*To do*. Rewrite the full material exactly; no line may be skipped.

*Data*.

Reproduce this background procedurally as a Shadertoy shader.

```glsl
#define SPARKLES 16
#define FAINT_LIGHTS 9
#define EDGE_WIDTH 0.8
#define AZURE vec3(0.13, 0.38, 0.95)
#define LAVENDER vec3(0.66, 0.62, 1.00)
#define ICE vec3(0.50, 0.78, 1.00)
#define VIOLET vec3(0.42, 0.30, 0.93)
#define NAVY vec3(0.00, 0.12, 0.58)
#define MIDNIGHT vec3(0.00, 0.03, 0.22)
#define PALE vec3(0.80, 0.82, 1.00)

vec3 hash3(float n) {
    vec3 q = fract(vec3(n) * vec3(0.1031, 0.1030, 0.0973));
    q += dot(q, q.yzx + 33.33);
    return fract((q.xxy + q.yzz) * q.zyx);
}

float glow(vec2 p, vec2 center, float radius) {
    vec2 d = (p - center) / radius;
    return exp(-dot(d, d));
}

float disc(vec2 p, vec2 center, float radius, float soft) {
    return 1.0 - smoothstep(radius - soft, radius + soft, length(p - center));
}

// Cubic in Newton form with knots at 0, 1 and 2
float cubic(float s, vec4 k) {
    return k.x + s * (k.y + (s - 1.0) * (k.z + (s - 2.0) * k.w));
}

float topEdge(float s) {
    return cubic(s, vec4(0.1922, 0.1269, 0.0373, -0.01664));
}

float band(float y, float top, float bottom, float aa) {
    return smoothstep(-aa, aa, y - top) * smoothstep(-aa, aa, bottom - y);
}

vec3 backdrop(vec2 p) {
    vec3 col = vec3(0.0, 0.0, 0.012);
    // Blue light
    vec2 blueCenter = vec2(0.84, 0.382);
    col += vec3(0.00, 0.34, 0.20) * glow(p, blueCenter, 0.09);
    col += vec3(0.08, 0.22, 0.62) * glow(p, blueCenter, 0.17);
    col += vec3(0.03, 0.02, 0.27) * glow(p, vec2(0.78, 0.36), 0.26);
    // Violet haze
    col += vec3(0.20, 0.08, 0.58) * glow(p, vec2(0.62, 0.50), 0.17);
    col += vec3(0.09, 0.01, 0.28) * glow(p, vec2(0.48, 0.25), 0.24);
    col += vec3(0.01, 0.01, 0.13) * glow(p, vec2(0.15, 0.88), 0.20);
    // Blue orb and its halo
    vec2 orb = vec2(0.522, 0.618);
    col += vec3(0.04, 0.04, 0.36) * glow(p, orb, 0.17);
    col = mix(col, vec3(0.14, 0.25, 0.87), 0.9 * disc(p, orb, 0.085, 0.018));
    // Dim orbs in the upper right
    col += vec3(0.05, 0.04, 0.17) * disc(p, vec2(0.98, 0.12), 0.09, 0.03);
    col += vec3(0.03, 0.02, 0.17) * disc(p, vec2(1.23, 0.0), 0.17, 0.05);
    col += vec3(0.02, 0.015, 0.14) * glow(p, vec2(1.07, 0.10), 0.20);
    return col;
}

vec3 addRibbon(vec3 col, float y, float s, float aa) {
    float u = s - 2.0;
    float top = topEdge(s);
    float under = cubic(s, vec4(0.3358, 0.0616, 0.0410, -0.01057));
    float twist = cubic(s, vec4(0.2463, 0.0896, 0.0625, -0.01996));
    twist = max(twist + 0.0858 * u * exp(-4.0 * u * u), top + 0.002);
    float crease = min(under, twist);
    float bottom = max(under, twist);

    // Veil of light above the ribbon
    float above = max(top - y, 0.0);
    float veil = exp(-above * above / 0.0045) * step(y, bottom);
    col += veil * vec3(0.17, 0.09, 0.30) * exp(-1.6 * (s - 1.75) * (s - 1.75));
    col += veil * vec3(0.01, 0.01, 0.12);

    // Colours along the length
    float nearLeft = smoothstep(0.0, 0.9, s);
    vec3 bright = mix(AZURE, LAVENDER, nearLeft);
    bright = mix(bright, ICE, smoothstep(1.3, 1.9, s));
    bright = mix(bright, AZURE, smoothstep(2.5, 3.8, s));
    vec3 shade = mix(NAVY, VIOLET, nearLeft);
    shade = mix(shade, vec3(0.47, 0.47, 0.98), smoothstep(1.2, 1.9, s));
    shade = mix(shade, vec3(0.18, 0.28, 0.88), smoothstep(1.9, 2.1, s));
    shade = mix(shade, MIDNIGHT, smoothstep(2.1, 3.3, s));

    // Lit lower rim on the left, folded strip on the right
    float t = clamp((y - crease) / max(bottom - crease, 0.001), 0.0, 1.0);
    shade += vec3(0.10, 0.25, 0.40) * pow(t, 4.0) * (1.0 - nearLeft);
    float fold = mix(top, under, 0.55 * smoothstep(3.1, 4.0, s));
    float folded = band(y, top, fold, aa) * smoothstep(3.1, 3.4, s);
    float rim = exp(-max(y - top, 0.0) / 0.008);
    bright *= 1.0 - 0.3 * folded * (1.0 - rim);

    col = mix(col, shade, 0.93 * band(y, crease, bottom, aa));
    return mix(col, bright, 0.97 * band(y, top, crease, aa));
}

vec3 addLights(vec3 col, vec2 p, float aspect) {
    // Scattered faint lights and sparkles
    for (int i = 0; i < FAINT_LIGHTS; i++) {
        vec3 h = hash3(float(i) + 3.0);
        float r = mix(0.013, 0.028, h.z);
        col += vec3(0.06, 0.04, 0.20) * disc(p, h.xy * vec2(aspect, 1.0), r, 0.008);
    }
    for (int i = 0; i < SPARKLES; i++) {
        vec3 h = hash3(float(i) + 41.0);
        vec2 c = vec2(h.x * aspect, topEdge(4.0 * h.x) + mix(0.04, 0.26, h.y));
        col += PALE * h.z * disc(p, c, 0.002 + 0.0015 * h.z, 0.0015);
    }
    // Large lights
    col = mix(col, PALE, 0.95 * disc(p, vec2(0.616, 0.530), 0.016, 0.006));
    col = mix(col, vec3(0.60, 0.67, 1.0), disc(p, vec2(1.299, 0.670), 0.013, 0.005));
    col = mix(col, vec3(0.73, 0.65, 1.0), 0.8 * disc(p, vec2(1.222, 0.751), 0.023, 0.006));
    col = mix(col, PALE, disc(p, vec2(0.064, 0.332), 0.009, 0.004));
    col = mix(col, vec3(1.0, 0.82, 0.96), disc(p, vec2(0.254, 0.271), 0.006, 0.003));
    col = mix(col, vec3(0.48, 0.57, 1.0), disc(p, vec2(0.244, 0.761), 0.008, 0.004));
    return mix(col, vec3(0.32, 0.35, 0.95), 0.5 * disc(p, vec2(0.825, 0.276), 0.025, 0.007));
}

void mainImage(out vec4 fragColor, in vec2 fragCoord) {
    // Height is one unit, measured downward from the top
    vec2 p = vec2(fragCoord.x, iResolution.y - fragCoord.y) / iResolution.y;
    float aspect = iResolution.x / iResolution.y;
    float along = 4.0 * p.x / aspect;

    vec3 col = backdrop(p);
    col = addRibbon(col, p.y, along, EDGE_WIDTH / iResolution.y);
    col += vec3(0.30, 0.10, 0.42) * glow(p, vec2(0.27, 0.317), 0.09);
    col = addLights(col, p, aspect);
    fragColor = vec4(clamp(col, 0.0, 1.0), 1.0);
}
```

*Answer space*.
Reproduce this background procedurally as a Shadertoy shader.

```glsl
#define SPARKLES 16
#define FAINT_LIGHTS 9
#define EDGE_WIDTH 0.8
#define AZURE vec3(0.13, 0.38, 0.95)
#define LAVENDER vec3(0.66, 0.62, 1.00)
#define ICE vec3(0.50, 0.78, 1.00)
#define VIOLET vec3(0.42, 0.30, 0.93)
#define NAVY vec3(0.00, 0.12, 0.58)
#define MIDNIGHT vec3(0.00, 0.03, 0.22)
#define PALE vec3(0.80, 0.82, 1.00)

vec3 hash3(float n) {
    vec3 q = fract(vec3(n) * vec3(0.1031, 0.1030, 0.0973));
    q += dot(q, q.yzx + 33.33);
    return fract((q.xxy + q.yzz) * q.zyx);
}

float glow(vec2 p, vec2 center, float radius) {
    vec2 d = (p - center) / radius;
    return exp(-dot(d, d));
}

float disc(vec2 p, vec2 center, float radius, float soft) {
    return 1.0 - smoothstep(radius - soft, radius + soft, length(p - center));
}

// Cubic in Newton form with knots at 0, 1 and 2
float cubic(float s, vec4 k) {
    return k.x + s * (k.y + (s - 1.0) * (k.z + (s - 2.0) * k.w));
}

float topEdge(float s) {
    return cubic(s, vec4(0.1922, 0.1269, 0.0373, -0.01664));
}

float band(float y, float top, float bottom, float aa) {
    return smoothstep(-aa, aa, y - top) * smoothstep(-aa, aa, bottom - y);
}

vec3 backdrop(vec2 p) {
    vec3 col = vec3(0.0, 0.0, 0.012);
    // Blue light
    vec2 blueCenter = vec2(0.84, 0.382);
    col += vec3(0.00, 0.34, 0.20) * glow(p, blueCenter, 0.09);
    col += vec3(0.08, 0.22, 0.62) * glow(p, blueCenter, 0.17);
    col += vec3(0.03, 0.02, 0.27) * glow(p, vec2(0.78, 0.36), 0.26);
    // Violet haze
    col += vec3(0.20, 0.08, 0.58) * glow(p, vec2(0.62, 0.50), 0.17);
    col += vec3(0.09, 0.01, 0.28) * glow(p, vec2(0.48, 0.25), 0.24);
    col += vec3(0.01, 0.01, 0.13) * glow(p, vec2(0.15, 0.88), 0.20);
    // Blue orb and its halo
    vec2 orb = vec2(0.522, 0.618);
    col += vec3(0.04, 0.04, 0.36) * glow(p, orb, 0.17);
    col = mix(col, vec3(0.14, 0.25, 0.87), 0.9 * disc(p, orb, 0.085, 0.018));
    // Dim orbs in the upper right
    col += vec3(0.05, 0.04, 0.17) * disc(p, vec2(0.98, 0.12), 0.09, 0.03);
    col += vec3(0.03, 0.02, 0.17) * disc(p, vec2(1.23, 0.0), 0.17, 0.05);
    col += vec3(0.02, 0.015, 0.14) * glow(p, vec2(1.07, 0.10), 0.20);
    return col;
}

vec3 addRibbon(vec3 col, float y, float s, float aa) {
    float u = s - 2.0;
    float top = topEdge(s);
    float under = cubic(s, vec4(0.3358, 0.0616, 0.0410, -0.01057));
    float twist = cubic(s, vec4(0.2463, 0.0896, 0.0625, -0.01996));
    twist = max(twist + 0.0858 * u * exp(-4.0 * u * u), top + 0.002);
    float crease = min(under, twist);
    float bottom = max(under, twist);

    // Veil of light above the ribbon
    float above = max(top - y, 0.0);
    float veil = exp(-above * above / 0.0045) * step(y, bottom);
    col += veil * vec3(0.17, 0.09, 0.30) * exp(-1.6 * (s - 1.75) * (s - 1.75));
    col += veil * vec3(0.01, 0.01, 0.12);

    // Colours along the length
    float nearLeft = smoothstep(0.0, 0.9, s);
    vec3 bright = mix(AZURE, LAVENDER, nearLeft);
    bright = mix(bright, ICE, smoothstep(1.3, 1.9, s));
    bright = mix(bright, AZURE, smoothstep(2.5, 3.8, s));
    vec3 shade = mix(NAVY, VIOLET, nearLeft);
    shade = mix(shade, vec3(0.47, 0.47, 0.98), smoothstep(1.2, 1.9, s));
    shade = mix(shade, vec3(0.18, 0.28, 0.88), smoothstep(1.9, 2.1, s));
    shade = mix(shade, MIDNIGHT, smoothstep(2.1, 3.3, s));

    // Lit lower rim on the left, folded strip on the right
    float t = clamp((y - crease) / max(bottom - crease, 0.001), 0.0, 1.0);
    shade += vec3(0.10, 0.25, 0.40) * pow(t, 4.0) * (1.0 - nearLeft);
    float fold = mix(top, under, 0.55 * smoothstep(3.1, 4.0, s));
    float folded = band(y, top, fold, aa) * smoothstep(3.1, 3.4, s);
    float rim = exp(-max(y - top, 0.0) / 0.008);
    bright *= 1.0 - 0.3 * folded * (1.0 - rim);

    col = mix(col, shade, 0.93 * band(y, crease, bottom, aa));
    return mix(col, bright, 0.97 * band(y, top, crease, aa));
}

vec3 addLights(vec3 col, vec2 p, float aspect) {
    // Scattered faint lights and sparkles
    for (int i = 0; i < FAINT_LIGHTS; i++) {
        vec3 h = hash3(float(i) + 3.0);
        float r = mix(0.013, 0.028, h.z);
        col += vec3(0.06, 0.04, 0.20) * disc(p, h.xy * vec2(aspect, 1.0), r, 0.008);
    }
    for (int i = 0; i < SPARKLES; i++) {
        vec3 h = hash3(float(i) + 41.0);
        vec2 c = vec2(h.x * aspect, topEdge(4.0 * h.x) + mix(0.04, 0.26, h.y));
        col += PALE * h.z * disc(p, c, 0.002 + 0.0015 * h.z, 0.0015);
    }
    // Large lights
    col = mix(col, PALE, 0.95 * disc(p, vec2(0.616, 0.530), 0.016, 0.006));
    col = mix(col, vec3(0.60, 0.67, 1.0), disc(p, vec2(1.299, 0.670), 0.013, 0.005));
    col = mix(col, vec3(0.73, 0.65, 1.0), 0.8 * disc(p, vec2(1.222, 0.751), 0.023, 0.006));
    col = mix(col, PALE, disc(p, vec2(0.064, 0.332), 0.009, 0.004));
    col = mix(col, vec3(1.0, 0.82, 0.96), disc(p, vec2(0.254, 0.271), 0.006, 0.003));
    col = mix(col, vec3(0.48, 0.57, 1.0), disc(p, vec2(0.244, 0.761), 0.008, 0.004));
    return mix(col, vec3(0.32, 0.35, 0.95), 0.5 * disc(p, vec2(0.825, 0.276), 0.025, 0.007));
}

void mainImage(out vec4 fragColor, in vec2 fragCoord) {
    // Height is one unit, measured downward from the top
    vec2 p = vec2(fragCoord.x, iResolution.y - fragCoord.y) / iResolution.y;
    float aspect = iResolution.x / iResolution.y;
    float along = 4.0 * p.x / aspect;

    vec3 col = backdrop(p);
    col = addRibbon(col, p.y, along, EDGE_WIDTH / iResolution.y);
    col += vec3(0.30, 0.10, 0.42) * glow(p, vec2(0.27, 0.317), 0.09);
    col = addLights(col, p, aspect);
    fragColor = vec4(clamp(col, 0.0, 1.0), 1.0);
}
```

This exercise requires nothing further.